The Oasis Reporters
September 6, 2017
Nigeria’s economic recovery was given impetus by an improved performance in the oil sector, agriculture, manufacturing and trade according to a report released Tuesday by the National Bureau of Statistics (NBS).
It said Nigeria just exited its worst economic recession in more than two decades, notching up growth of 0.55 per cent in the second quarter of 2017.
The economy had previously contracted for five consecutive quarters since the first quarter of 2016, seven months after President Muhammadu Buhari took control of political power from former President Goodluck Jonathan.
It peaked into full blown recession for the first time in more than two decades in August 2016.
“In the second quarter of 2017, the nation’s Gross Domestic Product (GDP) grew by 0.55% (year-on-year) in real terms, indicating the emergence of the economy from recession after five consecutive quarters of contraction since Q1 2016,” it said.
Nigeria, which depends on oil sector for 70 per cent of state revenues and 90 per cent of export earnings, has been battered by lower oil prices since mid-2014, which have slashed government revenues, weakened the currency and caused dollar shortages, frustrating business and households.
The nation’s economic woes were exacerbated by militant attacks on key oil infrastructure in the restive Niger delta, slashing output.
Economy watchers also blamed President Buhari for his poor handling of the foreign exchange regime when he mopped up private foreign accounts of private citizens in exchange for naira at the official level.

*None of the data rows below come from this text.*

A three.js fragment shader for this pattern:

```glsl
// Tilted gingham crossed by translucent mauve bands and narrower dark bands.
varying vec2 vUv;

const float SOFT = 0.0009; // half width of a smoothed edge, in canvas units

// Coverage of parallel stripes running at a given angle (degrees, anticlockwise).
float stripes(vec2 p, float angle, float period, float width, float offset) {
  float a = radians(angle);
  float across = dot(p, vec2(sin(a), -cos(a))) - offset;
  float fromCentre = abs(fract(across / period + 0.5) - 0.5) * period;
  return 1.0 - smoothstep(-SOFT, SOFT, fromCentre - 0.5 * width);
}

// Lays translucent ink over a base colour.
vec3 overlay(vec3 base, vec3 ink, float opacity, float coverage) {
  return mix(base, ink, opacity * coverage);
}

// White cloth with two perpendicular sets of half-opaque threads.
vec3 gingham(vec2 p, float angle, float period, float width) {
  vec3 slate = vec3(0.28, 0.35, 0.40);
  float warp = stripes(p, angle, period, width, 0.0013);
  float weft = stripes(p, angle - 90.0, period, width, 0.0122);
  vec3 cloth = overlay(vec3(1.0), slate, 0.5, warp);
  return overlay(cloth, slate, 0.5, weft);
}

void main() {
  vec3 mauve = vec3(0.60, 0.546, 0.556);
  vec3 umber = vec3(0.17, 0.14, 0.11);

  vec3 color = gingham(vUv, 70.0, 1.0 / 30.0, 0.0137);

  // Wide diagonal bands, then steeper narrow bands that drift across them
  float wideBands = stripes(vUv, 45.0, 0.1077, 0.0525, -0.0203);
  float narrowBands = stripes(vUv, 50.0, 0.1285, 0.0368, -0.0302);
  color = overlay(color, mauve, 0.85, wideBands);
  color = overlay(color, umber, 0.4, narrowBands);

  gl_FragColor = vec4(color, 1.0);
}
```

Remittances from abroad simply dried up in anger.
Former President Jonathan had allowed a free flow of foreign exchange to keep it coming.
By the time the Buhari policy was reversed, the damage had already been done.

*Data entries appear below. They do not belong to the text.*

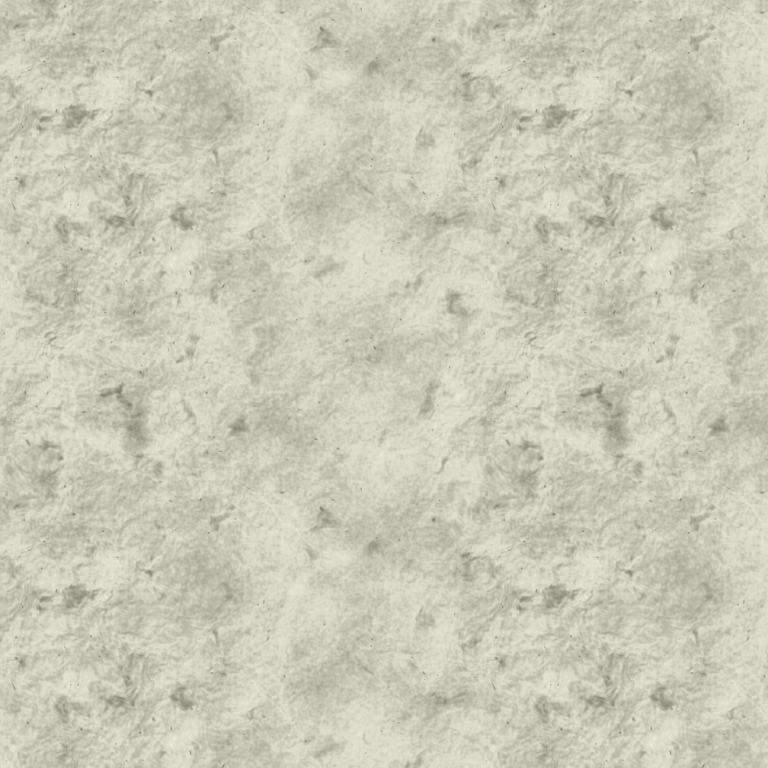
Reproduce this texture procedurally as a WebGL 2 fragment shader.

```glsl
#version 300 es
precision highp float;
uniform vec2 u_resolution;
out vec4 fragColor;

const float REPEATS = 1.6;
const vec3 STONE = vec3(0.802, 0.802, 0.732);
const float TAU = 6.2831853;

// Integer hash of a lattice cell, 0 to 1
float hash(vec2 cell, float seed) {
  uvec3 q = uvec3(cell, seed) * uvec3(1597u, 51749u, 7919u);
  uint n = q.x ^ (q.y + 374761u) ^ (q.z << 8);
  n = (n ^ (n >> 15)) * 739981u;
  n = (n ^ (n >> 13)) * 668265u;
  n = (n ^ (n >> 14)) * 915799u;
  return float((n >> 8) & 65535u) / 65535.0;
}

float gradientDot(vec2 cell, vec2 offset, vec2 count, float seed) {
  float angle = TAU * hash(mod(cell, count), seed);
  return dot(vec2(cos(angle), sin(angle)), offset);
}

// Gradient noise that wraps after one tile
float noise(vec2 p, vec2 count, float seed) {
  vec2 cell = floor(p * count);
  vec2 f = fract(p * count);
  vec2 s = f * f * f * (f * (f * 6.0 - 15.0) + 10.0);
  vec2 e = vec2(1.0, 0.0);
  float low = mix(gradientDot(cell, f, count, seed),
                  gradientDot(cell + e.xy, f - e.xy, count, seed), s.x);
  float high = mix(gradientDot(cell + e.yx, f - e.yx, count, seed),
                   gradientDot(cell + e.xx, f - e.xx, count, seed), s.x);
  return mix(low, high, s.y);
}

float fbm(vec2 p, vec2 count, float seed, int octaves) {
  float sum = 0.0;
  float amplitude = 1.0;
  for (int i = 0; i < octaves; i++) {
    sum += amplitude * noise(p, count, seed + float(i));
    count *= 2.0;
    amplitude *= 0.6;
  }
  return sum;
}

// Shortest offset between two points of the wrapped tile
vec2 wrapped(vec2 p, vec2 center) {
  vec2 d = p - center;
  return d - round(d);
}

float blotch(vec2 p, vec2 center, vec2 radius) {
  vec2 d = wrapped(p, center) / radius;
  return exp(-dot(d, d));
}

// Upper left part of a ring, fading along its length
float arc(vec2 p, vec2 center, float radius, float width) {
  vec2 d = wrapped(p, center);
  float line = (length(d) - radius) / width;
  float side = dot(normalize(d + 1e-5), normalize(vec2(-1.0, -0.6)));
  return exp(-line * line) * smoothstep(0.3, 0.9, side);
}

// Sparse dark pits, one per chosen cell
float specks(vec2 p, float count, float seed) {
  vec2 cell = mod(floor(p * count), count);
  vec2 jitter = 0.35 + 0.3 * vec2(hash(cell, seed), hash(cell, seed + 1.0));
  float size = mix(0.12, 0.32, hash(cell, seed + 2.0));
  float chosen = step(0.965, hash(cell, seed + 3.0));
  return chosen * (1.0 - smoothstep(0.0, size, length(fract(p * count) - jitter)));
}

void main() {
  vec2 uv = gl_FragCoord.xy / u_resolution;
  vec2 p = fract(vec2(uv.x, 1.0 - uv.y) * REPEATS);

  // Swirled coordinates and a rougher left half
  vec2 warp = vec2(fbm(p, vec2(5.0), 11.0, 4), fbm(p, vec2(5.0), 21.0, 4));
  vec2 w = p + 0.035 * warp;
  float rough = 0.95 + 0.3 * cos(TAU * (p.x - 0.2)) + 0.3 * warp.x;
  vec2 slanted = vec2(w.x, w.y - w.x);

  // Cloudy mottling and relief lit from the upper left
  float tone = 0.105 * fbm(w, vec2(6.0), 31.0, 6);
  vec2 lightStep = vec2(0.004, 0.006);
  float relief = fbm(w + lightStep, vec2(9.0), 41.0, 5) - fbm(w, vec2(9.0), 41.0, 5);
  tone += 0.27 * rough * relief;

  // Pale slanted creases and dark stains
  float crease = abs(fbm(slanted, vec2(4.0, 8.0), 51.0, 3));
  float creaseMask = smoothstep(0.0, 0.4, noise(p, vec2(6.0), 61.0));
  tone += 0.06 * creaseMask * (1.0 - smoothstep(0.0, 0.09, crease));
  float stain = smoothstep(0.25, 0.8, fbm(w, vec2(14.0), 71.0, 4));
  tone -= 0.18 * rough * stain;

  // Broad landmarks of the slab
  tone += 0.06 * arc(w, vec2(0.77, 0.32), 0.18, 0.012);
  tone += 0.055 * blotch(w, vec2(0.02, 0.73), vec2(0.12, 0.08));
  tone += 0.04 * blotch(w, vec2(0.75, 0.58), vec2(0.08, 0.1));
  tone -= 0.16 * blotch(w, vec2(0.77, 0.15), vec2(0.025, 0.018));
  tone -= 0.08 * blotch(w, vec2(0.89, 0.46), vec2(0.07, 0.035));
  tone -= 0.16 * blotch(w, vec2(0.27, 0.9), vec2(0.02, 0.06));
  tone -= 0.15 * blotch(w, vec2(0.1, 0.99), vec2(0.025, 0.04));
  tone -= 0.1 * blotch(w, vec2(0.1, 0.25), vec2(0.06, 0.03));

  // Pits and fine grain
  tone -= 0.22 * specks(w, 60.0, 81.0);
  tone += 0.055 * noise(p, vec2(90.0), 91.0) + 0.06 * noise(p, vec2(150.0), 95.0);

  // Soft ceiling on the highlights
  tone = min(tone, 0.045 + 0.45 * (tone - 0.045));
  fragColor = vec4(clamp(STONE + tone, 0.0, 1.0), 1.0);
}
```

President Muhammadu Buhari, who took office in May 2015 on an anti-corruption platform is currently grappling with separatist agitation in the country’s southeast, farmer-herders clashes in the central belt , Boko Haram insurgency in the northeast and kidnappings and militancy in the south with flash points in Kaduna State in the north that has seen a rash of kidnappings.
Analysts said the outlook for more growth looks positive for Nigeria.
“You can see that there have been improved performances in non-oil sectors in the second quarter,” said Bismark Rewane of the Lagos-based Financial Derivatives Company.
“The prospects for more robust growth are bright. I hope the current economic diversification efforts which see efforts being given to agriculture and mining will be sustained,” he said.
He said the nation’s economy would also buoy if ongoing truce with Niger delta militants was intensified.
“If there are no attacks on oil facilities and production is increased and Nigeria earns more money, then the economy will stabilise.”
Nigeria’s oil output has ramped up to an average of two million barrels per day from a low of 1.3 million in 2016 following government peace talks with the oil rebels.
Meanwhile, Senator Ahmed Makarfi, the PDP chairman (N. C. Cwho is a former governor of Kaduna State has said that “statistics may not represent reality” following Tuesday report by the National Bureau of Statistics (NBS) that the nation has exited the economic recession that worsened living conditions in the past two years.
Chairman, National Caretaker Committee of the PDP, Senator Ahmed Makarfi said it is the wish of every Nigerian for the country to overcome the current hardship.
“PDP is not praying for the country to be in recession. Statistics may indicate one thing, but reality is different,” he said.
Makarfi’s position is not out of tune with that of millions of Nigerians struggling to eke out a living in the past few years following the crash in the price of crude oil in the international market.
President Buhari has also said that exit from recession is nice if felt by ordinary Nigerians.
A social media commentator, Foluke Martins says however that “there are certain indices which must be in place if truly we are out of recession”.
According to her, “there must be increase in stock market activities and prices must firm up while the Nigerian naira must have gained strength over a period of time”.
She added that “a visible drop in unemployment figures must be noticed especially within the financial and manufacturing sectors with job security remaining a predominant factor in getting out of recession”.
“Increase in mortgage activities with more homeowners should be another factor etc, but the reverse is the case now”.
“Interest rates and inflation are still intolerably high, with decreased purchasing power of Nigerians corporate profits are rapidly evaporating”, she concluded.